Dataset entries ->
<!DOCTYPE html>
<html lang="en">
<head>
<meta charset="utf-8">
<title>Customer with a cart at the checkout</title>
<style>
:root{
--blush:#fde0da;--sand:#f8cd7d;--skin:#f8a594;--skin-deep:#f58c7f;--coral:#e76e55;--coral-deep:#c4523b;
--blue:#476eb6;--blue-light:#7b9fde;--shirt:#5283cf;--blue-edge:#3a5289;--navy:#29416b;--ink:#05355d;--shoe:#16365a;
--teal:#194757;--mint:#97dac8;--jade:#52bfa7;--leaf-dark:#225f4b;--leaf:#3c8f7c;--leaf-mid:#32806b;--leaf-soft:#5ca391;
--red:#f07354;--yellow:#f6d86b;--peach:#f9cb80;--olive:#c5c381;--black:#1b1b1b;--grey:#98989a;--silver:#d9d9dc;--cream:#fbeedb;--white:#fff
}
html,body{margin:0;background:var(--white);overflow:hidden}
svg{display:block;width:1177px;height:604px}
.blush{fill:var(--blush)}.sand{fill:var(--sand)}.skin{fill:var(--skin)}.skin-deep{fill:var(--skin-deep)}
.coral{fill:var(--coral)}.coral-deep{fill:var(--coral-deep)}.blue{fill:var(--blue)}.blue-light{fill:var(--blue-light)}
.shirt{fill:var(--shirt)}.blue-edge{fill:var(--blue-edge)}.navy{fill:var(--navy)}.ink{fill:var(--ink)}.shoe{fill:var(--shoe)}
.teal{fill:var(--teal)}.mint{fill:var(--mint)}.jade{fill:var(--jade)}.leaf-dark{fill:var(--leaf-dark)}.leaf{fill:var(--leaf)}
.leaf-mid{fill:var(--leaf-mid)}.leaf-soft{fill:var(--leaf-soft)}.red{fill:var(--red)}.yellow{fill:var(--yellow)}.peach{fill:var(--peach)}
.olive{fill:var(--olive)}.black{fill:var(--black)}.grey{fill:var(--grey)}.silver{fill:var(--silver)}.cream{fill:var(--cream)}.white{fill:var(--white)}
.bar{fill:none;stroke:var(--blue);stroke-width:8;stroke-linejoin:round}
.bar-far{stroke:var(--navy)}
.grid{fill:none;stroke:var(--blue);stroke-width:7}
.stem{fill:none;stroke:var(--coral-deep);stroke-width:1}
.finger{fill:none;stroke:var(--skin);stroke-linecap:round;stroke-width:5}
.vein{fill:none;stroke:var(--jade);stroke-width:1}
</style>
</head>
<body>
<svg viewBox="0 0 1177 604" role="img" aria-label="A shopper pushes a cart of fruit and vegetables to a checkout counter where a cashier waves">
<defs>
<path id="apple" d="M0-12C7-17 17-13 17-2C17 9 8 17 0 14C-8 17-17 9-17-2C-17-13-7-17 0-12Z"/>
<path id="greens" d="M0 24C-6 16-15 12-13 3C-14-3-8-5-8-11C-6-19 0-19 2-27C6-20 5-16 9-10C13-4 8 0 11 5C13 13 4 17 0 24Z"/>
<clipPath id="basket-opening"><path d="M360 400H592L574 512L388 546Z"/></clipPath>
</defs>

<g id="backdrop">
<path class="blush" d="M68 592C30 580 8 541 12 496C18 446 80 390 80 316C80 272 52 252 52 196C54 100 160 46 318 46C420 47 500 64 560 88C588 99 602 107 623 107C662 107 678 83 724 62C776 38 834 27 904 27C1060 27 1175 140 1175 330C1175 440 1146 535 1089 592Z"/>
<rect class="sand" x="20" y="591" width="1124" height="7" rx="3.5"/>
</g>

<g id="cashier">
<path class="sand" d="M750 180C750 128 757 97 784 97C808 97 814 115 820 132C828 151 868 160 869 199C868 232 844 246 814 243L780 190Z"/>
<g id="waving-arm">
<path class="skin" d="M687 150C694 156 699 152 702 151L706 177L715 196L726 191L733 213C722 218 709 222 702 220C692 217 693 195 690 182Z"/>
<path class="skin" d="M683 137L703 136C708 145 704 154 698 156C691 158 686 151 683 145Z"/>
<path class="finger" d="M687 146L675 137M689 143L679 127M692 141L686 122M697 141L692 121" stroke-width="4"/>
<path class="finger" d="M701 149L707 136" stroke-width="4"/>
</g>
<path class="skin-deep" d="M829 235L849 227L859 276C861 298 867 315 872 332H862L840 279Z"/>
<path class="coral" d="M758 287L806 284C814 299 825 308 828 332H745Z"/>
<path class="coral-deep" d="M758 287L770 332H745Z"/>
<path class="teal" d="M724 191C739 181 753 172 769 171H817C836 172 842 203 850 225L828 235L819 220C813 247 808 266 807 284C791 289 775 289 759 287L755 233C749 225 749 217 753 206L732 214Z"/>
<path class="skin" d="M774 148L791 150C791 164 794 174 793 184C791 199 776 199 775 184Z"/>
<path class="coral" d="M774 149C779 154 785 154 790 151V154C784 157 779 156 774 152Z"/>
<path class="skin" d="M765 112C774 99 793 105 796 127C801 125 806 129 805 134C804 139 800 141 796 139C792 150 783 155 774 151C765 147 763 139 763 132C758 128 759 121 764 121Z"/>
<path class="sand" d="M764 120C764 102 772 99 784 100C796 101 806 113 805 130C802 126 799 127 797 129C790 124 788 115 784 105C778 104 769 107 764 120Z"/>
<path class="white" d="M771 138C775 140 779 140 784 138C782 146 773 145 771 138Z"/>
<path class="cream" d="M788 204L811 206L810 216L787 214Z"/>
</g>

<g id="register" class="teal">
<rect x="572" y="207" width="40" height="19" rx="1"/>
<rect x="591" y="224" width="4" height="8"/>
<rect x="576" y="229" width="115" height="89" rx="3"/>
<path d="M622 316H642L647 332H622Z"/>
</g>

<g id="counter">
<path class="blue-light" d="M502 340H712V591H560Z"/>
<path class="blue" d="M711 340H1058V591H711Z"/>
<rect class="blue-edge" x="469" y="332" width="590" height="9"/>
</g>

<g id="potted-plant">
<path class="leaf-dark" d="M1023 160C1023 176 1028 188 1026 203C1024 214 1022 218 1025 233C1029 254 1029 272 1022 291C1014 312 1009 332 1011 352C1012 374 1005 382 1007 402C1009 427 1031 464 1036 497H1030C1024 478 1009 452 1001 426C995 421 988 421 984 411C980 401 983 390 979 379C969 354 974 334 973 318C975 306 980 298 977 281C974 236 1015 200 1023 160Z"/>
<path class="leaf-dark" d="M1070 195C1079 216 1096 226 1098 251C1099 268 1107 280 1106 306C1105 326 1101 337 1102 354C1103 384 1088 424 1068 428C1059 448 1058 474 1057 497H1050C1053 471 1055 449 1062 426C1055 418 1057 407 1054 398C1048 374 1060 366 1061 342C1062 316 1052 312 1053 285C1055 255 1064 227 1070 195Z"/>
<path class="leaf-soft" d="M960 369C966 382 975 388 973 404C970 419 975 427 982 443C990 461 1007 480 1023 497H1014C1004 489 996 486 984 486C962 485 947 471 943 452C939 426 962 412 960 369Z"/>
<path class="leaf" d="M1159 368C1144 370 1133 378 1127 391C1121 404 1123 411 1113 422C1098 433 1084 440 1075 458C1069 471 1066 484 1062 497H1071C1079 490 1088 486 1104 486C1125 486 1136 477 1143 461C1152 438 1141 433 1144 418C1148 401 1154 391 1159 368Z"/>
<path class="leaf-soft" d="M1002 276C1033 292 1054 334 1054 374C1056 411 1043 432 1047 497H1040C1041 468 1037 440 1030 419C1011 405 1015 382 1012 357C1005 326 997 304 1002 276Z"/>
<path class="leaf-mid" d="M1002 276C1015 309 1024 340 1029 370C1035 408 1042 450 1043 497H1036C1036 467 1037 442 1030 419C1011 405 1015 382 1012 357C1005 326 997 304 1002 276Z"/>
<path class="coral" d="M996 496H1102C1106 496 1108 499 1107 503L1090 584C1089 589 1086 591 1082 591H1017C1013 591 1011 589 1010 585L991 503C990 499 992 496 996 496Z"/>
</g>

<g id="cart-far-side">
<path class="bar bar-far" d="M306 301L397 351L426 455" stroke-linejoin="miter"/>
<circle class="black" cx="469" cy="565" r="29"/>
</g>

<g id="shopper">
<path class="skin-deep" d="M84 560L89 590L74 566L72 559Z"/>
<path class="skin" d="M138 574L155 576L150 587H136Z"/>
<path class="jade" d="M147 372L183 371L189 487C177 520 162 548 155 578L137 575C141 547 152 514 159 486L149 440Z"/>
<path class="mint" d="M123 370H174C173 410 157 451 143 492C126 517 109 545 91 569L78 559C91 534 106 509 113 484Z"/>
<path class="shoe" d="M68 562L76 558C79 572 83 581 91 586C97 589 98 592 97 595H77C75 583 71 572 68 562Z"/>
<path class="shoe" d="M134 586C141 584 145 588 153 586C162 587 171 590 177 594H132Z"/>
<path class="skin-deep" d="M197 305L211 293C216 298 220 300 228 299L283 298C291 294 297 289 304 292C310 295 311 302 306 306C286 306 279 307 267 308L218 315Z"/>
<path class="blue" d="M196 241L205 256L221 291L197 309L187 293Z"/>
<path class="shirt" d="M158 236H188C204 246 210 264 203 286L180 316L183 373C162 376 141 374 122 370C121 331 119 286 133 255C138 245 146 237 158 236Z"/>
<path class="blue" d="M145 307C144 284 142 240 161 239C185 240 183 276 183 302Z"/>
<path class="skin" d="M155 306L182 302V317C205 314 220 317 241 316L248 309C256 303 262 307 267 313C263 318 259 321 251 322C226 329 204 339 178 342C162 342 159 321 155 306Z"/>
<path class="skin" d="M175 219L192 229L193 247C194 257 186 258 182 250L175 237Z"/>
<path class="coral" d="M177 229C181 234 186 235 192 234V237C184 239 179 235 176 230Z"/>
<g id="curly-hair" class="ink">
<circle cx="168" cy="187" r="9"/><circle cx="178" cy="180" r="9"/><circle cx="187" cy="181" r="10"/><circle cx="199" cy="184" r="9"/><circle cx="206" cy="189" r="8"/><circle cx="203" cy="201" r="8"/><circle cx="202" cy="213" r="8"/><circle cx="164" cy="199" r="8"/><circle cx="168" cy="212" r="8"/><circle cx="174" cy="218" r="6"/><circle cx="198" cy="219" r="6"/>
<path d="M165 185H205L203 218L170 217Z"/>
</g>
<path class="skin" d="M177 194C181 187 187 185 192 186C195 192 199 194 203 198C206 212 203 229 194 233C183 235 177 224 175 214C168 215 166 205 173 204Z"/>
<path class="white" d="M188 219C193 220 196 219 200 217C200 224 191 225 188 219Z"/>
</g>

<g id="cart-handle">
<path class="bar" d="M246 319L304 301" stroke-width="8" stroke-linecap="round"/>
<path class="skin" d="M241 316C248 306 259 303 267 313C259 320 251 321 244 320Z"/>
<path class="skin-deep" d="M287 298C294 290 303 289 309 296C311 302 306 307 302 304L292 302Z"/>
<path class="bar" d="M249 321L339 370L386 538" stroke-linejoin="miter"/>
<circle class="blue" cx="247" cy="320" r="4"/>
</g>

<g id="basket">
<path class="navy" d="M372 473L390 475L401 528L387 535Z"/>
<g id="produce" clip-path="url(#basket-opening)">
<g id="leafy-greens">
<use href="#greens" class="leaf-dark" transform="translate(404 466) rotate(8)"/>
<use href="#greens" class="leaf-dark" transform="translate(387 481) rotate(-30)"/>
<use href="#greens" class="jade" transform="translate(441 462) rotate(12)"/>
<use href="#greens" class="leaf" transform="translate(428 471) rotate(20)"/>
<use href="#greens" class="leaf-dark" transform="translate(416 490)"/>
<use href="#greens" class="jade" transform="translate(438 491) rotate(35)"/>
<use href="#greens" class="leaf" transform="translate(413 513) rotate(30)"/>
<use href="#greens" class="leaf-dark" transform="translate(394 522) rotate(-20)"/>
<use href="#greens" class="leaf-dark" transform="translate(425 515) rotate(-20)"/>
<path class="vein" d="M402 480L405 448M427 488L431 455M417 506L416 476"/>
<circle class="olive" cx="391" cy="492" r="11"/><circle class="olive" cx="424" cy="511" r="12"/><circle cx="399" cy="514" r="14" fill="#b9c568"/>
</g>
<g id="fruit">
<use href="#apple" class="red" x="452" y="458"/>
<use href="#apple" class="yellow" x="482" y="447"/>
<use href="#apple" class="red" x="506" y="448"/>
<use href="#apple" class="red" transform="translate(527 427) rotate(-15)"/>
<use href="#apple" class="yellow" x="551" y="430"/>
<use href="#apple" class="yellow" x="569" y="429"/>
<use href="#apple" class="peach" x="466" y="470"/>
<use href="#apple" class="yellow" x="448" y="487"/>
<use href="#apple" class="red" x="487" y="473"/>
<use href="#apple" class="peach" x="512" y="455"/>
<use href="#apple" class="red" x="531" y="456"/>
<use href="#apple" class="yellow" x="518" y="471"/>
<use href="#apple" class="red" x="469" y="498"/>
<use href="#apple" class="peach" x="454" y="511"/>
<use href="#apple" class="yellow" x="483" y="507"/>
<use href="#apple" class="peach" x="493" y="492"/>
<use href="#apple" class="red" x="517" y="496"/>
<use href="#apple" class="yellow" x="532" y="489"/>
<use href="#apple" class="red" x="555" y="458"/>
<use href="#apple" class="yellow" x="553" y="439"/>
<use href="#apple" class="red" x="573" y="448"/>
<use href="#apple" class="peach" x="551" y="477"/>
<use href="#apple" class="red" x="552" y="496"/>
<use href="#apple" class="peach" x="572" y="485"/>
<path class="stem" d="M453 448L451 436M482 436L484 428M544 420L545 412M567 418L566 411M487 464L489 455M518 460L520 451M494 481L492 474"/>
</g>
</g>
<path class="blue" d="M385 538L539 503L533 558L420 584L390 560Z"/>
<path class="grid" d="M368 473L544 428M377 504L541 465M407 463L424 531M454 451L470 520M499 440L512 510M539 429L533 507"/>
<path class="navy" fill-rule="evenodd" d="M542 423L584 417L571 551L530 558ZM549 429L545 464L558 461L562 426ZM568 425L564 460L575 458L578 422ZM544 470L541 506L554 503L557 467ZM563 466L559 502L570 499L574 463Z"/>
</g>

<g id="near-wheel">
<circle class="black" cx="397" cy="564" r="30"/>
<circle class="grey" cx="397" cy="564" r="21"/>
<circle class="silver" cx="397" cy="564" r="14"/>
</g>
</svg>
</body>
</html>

Your objective -> Bring together every line in the entries that holds the string "greens".

Task response ->
<path id="greens" d="M0 24C-6 16-15 12-13 3C-14-3-8-5-8-11C-6-19 0-19 2-27C6-20 5-16 9-10C13-4 8 0 11 5C13 13 4 17 0 24Z"/>
<g id="leafy-greens">
<use href="#greens" class="leaf-dark" transform="translate(404 466) rotate(8)"/>
<use href="#greens" class="leaf-dark" transform="translate(387 481) rotate(-30)"/>
<use href="#greens" class="jade" transform="translate(441 462) rotate(12)"/>
<use href="#greens" class="leaf" transform="translate(428 471) rotate(20)"/>
<use href="#greens" class="leaf-dark" transform="translate(416 490)"/>
<use href="#greens" class="jade" transform="translate(438 491) rotate(35)"/>
<use href="#greens" class="leaf" transform="translate(413 513) rotate(30)"/>
<use href="#greens" class="leaf-dark" transform="translate(394 522) rotate(-20)"/>
<use href="#greens" class="leaf-dark" transform="translate(425 515) rotate(-20)"/>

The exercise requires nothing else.